REQUIRED ACTION
In the data that follows, count each line with the string "times"; the reply is the number only.

○ ○ ○ ○ ○ ○ ○

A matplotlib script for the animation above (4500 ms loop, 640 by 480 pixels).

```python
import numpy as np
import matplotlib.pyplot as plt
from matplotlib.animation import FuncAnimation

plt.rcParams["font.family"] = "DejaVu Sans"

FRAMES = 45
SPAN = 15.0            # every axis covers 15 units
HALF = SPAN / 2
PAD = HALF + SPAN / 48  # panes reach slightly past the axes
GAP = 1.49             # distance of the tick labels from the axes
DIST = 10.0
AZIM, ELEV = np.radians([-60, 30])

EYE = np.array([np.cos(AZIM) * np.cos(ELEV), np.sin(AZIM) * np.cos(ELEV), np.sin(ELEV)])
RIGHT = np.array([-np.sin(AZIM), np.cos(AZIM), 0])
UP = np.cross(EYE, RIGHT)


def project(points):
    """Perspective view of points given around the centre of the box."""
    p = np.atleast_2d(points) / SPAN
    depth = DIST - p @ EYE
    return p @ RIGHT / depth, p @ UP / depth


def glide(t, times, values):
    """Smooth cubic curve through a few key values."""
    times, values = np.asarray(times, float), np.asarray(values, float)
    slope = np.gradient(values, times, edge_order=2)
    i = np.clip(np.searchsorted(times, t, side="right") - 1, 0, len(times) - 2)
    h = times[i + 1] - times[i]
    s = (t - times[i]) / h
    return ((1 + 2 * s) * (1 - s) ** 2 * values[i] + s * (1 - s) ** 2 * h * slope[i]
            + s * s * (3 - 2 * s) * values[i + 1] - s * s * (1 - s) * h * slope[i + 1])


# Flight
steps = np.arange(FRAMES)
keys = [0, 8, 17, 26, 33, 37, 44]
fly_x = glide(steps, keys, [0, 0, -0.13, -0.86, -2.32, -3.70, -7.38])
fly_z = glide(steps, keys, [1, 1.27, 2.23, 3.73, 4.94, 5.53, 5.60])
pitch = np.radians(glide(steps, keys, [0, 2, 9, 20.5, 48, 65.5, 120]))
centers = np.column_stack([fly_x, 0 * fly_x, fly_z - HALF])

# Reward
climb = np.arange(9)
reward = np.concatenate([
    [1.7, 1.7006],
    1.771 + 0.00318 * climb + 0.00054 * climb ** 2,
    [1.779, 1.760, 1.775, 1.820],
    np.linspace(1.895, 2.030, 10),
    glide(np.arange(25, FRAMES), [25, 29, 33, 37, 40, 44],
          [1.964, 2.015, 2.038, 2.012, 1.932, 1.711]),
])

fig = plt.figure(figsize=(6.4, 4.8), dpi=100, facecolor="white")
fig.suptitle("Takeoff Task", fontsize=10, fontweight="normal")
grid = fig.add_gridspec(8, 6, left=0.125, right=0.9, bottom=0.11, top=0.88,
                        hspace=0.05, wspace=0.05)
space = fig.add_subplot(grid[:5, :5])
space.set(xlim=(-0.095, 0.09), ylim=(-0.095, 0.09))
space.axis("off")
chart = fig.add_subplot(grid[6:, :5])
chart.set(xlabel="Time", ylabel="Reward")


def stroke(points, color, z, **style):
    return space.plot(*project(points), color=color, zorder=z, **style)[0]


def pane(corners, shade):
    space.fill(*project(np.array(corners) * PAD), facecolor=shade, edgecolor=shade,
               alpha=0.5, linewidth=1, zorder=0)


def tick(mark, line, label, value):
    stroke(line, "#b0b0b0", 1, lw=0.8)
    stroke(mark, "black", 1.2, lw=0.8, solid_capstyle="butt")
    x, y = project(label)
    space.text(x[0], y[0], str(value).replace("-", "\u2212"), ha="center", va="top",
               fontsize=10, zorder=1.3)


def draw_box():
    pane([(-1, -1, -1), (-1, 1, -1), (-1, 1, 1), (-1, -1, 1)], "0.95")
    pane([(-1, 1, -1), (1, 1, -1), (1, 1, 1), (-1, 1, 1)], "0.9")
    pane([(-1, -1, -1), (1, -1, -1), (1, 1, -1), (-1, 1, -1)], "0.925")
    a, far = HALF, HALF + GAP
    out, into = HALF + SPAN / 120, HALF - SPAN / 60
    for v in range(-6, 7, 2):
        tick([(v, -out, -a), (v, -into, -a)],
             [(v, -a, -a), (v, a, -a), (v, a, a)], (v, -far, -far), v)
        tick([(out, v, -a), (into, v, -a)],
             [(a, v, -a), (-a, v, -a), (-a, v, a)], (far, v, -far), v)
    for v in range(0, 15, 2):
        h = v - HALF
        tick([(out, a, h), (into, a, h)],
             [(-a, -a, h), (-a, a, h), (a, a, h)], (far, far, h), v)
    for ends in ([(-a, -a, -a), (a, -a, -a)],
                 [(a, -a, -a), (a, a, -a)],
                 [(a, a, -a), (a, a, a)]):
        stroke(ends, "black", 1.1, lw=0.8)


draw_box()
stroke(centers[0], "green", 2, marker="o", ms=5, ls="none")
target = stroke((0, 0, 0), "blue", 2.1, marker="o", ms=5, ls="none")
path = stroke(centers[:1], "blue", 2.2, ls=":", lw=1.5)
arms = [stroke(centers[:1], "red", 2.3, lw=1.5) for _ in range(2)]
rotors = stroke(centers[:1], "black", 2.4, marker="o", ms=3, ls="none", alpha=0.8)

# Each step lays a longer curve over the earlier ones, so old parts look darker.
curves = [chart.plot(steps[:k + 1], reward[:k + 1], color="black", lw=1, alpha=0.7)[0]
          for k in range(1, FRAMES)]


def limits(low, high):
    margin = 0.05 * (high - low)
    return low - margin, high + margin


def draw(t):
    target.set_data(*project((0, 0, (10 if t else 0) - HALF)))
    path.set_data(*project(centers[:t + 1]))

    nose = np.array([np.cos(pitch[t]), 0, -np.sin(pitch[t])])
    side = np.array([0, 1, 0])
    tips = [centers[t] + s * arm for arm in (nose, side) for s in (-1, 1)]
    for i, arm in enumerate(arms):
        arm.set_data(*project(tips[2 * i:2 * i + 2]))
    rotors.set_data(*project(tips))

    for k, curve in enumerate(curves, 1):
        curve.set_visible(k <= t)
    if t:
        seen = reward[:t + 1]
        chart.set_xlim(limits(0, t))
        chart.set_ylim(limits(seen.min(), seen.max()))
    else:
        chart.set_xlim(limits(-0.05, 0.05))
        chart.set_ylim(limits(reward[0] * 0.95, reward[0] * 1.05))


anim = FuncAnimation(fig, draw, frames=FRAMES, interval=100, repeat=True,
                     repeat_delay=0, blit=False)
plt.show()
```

○ ○ ○ ○ ○ ○ ○

RESULT FOR THIS TASK
6